If you were looking for anything official out of Notre Dame after Everett Golson announced his intention to play next season at Florida State, think again. But yesterday, Brian Kelly was the head speaker at the ninth annual West Michigan Sports Commission Luncheon in Grand Rapids, and he shared a few comments about the move.
May 19, 2015, 1:30 PM EDT
After graduating from Notre Dame over the weekend, Everett Golson has decided to play out his eligibility at Florida State. The former Irish quarterback visited Tallahassee last week before coming to a decision on Tuesday morning, according to Fox Sports’ Bruce Feldman.
May 19, 2015, 12:37 PM EDT
In a profile with Sports Illustrated, KeiVarae Russell spoke on the record about his departure from Notre Dame, his impending return, and the motivations that push him.
May 18, 2015, 2:35 PM EDT
In a one-question, part-two of the mailbag, a reader points out one of the most important factors entering the 2015 season: Brian VanGorder’s defense.
May 15, 2015, 9:18 AM EDT
For as much as we’re ready to move on from the quarterback talk… we’re not really ready to move on from the quarterback talk.
May 14, 2015, 11:41 AM EDT
We close out our post-spring stock reports with a look at the defensive line.
May 13, 2015, 2:47 PM EDT
For all the attention paid to Everett Golson’s decision to leave Notre Dame, the Irish might be welcoming back an even better football player when KeiVarae Russell returns this June.
May 13, 2015, 11:12 AM EDT
The mailbag is open. Also, a quick bit of housekeeping as we address some problems in the comments.
May 12, 2015, 2:03 AM EDT

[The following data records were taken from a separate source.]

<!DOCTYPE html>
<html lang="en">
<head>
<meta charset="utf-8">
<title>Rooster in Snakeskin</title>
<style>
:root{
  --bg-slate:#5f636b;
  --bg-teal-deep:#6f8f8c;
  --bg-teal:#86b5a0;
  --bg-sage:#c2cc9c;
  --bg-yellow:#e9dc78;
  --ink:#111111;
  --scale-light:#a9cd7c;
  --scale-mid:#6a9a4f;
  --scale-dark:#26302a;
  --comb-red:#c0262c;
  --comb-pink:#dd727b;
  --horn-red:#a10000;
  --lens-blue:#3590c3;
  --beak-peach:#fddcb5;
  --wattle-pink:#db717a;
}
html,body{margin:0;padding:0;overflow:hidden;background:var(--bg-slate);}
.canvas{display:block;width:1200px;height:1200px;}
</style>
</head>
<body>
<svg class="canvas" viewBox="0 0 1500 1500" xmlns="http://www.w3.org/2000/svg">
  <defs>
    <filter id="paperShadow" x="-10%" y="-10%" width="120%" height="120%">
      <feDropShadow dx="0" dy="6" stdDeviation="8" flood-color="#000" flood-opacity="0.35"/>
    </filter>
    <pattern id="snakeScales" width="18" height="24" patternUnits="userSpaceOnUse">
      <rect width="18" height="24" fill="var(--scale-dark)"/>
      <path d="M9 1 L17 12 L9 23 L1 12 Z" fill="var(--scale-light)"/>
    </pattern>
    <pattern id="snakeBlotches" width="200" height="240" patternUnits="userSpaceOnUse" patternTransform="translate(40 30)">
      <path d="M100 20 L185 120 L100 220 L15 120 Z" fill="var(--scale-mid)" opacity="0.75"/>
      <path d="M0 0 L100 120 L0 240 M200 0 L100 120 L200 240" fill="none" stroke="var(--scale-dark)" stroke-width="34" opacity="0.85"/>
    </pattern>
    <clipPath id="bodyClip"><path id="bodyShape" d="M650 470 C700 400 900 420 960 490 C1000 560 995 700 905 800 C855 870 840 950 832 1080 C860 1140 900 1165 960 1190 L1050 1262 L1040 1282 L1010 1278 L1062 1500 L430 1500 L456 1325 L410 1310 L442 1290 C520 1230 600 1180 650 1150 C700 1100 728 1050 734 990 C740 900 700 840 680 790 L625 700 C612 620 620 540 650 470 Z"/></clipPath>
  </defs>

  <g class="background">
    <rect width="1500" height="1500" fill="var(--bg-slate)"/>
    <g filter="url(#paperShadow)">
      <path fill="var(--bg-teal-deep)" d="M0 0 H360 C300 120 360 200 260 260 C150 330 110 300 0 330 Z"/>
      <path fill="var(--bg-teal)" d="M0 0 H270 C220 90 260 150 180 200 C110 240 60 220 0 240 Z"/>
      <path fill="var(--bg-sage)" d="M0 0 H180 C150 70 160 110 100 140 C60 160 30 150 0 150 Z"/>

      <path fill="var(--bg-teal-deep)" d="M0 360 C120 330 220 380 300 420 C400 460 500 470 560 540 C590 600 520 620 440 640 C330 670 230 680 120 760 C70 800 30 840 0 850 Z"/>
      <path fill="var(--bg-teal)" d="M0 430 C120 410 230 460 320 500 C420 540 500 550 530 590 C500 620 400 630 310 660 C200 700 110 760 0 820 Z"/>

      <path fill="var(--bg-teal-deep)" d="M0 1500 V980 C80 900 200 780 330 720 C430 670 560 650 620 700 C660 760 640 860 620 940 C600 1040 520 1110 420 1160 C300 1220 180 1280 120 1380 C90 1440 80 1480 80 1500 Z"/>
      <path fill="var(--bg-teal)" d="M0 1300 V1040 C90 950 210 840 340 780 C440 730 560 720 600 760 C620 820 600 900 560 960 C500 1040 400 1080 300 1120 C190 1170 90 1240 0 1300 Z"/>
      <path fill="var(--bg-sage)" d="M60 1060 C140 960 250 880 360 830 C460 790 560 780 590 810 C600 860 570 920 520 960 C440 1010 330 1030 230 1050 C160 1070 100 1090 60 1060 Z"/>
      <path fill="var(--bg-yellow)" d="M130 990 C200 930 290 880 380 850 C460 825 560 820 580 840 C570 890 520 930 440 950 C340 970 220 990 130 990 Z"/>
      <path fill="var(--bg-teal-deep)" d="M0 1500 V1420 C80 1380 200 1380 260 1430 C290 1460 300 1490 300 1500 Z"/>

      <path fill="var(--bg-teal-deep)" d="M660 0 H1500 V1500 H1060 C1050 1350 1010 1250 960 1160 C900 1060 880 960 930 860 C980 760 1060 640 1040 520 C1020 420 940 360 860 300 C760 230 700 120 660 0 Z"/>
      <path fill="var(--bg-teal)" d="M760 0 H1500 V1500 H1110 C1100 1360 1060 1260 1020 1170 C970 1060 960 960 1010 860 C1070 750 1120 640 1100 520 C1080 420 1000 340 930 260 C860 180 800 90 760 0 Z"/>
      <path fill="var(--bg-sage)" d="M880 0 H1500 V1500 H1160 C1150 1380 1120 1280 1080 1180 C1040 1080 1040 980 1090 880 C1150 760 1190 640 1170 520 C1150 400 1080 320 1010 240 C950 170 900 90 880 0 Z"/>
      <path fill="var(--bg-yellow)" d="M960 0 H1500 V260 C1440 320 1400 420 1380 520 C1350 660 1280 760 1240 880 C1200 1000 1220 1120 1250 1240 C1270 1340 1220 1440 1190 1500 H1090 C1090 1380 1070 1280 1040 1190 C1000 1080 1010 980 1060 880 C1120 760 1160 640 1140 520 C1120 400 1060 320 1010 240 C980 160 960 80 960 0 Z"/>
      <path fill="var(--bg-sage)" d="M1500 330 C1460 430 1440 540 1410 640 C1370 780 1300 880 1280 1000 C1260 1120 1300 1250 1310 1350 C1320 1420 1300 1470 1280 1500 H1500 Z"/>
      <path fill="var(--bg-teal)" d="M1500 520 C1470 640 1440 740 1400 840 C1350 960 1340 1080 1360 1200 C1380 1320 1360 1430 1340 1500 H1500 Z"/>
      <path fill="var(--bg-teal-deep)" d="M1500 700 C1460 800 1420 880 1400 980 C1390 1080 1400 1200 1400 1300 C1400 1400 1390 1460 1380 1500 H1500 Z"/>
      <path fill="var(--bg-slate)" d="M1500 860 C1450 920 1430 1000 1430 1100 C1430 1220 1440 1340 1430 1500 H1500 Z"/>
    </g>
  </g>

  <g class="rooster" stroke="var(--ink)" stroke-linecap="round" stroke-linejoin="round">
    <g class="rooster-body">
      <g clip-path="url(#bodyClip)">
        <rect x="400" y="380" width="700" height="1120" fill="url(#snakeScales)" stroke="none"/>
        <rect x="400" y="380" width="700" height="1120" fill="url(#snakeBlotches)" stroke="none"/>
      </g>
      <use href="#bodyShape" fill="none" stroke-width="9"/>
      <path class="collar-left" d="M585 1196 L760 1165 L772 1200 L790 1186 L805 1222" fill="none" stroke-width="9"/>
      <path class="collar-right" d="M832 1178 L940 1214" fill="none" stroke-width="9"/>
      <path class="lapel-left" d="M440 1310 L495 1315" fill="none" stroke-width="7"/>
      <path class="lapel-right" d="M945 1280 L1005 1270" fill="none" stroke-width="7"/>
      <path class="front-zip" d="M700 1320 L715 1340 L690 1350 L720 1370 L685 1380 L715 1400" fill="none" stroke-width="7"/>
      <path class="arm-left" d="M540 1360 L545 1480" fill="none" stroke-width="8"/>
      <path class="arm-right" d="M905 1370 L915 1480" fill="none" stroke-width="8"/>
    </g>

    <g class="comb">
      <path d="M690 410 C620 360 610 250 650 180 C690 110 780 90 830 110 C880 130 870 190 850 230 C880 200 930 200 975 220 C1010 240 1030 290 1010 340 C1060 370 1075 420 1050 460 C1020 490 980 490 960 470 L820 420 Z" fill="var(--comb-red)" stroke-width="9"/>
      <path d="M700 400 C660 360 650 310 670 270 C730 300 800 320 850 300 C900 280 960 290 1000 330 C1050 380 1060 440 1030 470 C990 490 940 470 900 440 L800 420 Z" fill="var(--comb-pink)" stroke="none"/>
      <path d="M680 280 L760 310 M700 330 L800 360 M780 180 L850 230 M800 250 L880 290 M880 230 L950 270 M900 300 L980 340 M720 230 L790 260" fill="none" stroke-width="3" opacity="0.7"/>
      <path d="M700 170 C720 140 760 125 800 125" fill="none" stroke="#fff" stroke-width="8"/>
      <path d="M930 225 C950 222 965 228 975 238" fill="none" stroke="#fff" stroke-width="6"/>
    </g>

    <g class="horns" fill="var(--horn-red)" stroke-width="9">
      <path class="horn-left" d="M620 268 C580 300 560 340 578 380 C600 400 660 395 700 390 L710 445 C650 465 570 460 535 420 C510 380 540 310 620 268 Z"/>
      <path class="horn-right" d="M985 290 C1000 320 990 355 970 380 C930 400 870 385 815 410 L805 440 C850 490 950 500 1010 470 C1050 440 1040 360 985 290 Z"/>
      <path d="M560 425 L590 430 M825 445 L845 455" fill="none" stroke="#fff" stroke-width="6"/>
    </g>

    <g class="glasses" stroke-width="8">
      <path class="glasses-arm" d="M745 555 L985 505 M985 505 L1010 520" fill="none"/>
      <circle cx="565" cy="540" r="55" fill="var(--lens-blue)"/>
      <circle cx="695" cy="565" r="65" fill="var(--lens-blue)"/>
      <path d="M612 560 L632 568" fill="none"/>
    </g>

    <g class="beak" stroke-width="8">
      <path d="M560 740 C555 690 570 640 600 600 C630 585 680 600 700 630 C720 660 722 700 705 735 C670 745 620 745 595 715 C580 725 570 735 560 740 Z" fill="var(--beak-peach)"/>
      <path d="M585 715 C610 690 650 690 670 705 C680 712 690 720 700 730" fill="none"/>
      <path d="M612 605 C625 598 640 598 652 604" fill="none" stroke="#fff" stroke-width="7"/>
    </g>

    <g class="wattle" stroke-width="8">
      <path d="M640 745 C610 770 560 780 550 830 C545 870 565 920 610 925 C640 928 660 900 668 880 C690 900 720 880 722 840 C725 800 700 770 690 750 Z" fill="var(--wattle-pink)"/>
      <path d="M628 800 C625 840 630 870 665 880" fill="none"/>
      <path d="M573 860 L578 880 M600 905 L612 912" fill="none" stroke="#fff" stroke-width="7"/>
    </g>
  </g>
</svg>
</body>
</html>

First came the news that Everett Golson was leaving. Now comes the circus, as we take to the rumor mill to speculate where Golson ends up.
May 11, 2015, 12:18 PM EDT
We continue our look at the post-spring depth charts with the linebackers. A talented group of athletes might provide one of the most misleading depth charts in recent memory.
May 9, 2015, 2:36 PM EDT
Just to get our mind off the big quarterback news. Let’s tackle a few mailbag questions… that don’t talk about the guys playing behind center.
- For Golson, challenges won’t disappear now that he’s at FSU 52
- After high-profile academic mistakes, Notre Dame wisely examining new options 38
- Everett Golson transferring to Florida State 105
- KeiVarae Russell’s Return (or the greatest story we’re not talking about) 31
- Five things we’ve learned: Analyzing Everett Golson’s departure 125
- It’s official: Everett Golson will transfer (UPDATED) 172
- For Golson, challenges won’t disappear now that he’s at FSU (52)
- Golson talks about transfer (though what he doesn’t say is more interesting) (38)
- Hegarty to play out eligibility at Oregon (31)
- Irish still trying to find the right answers at safety (29)
- KeiVarae Russell takes to social media to announce his return (28)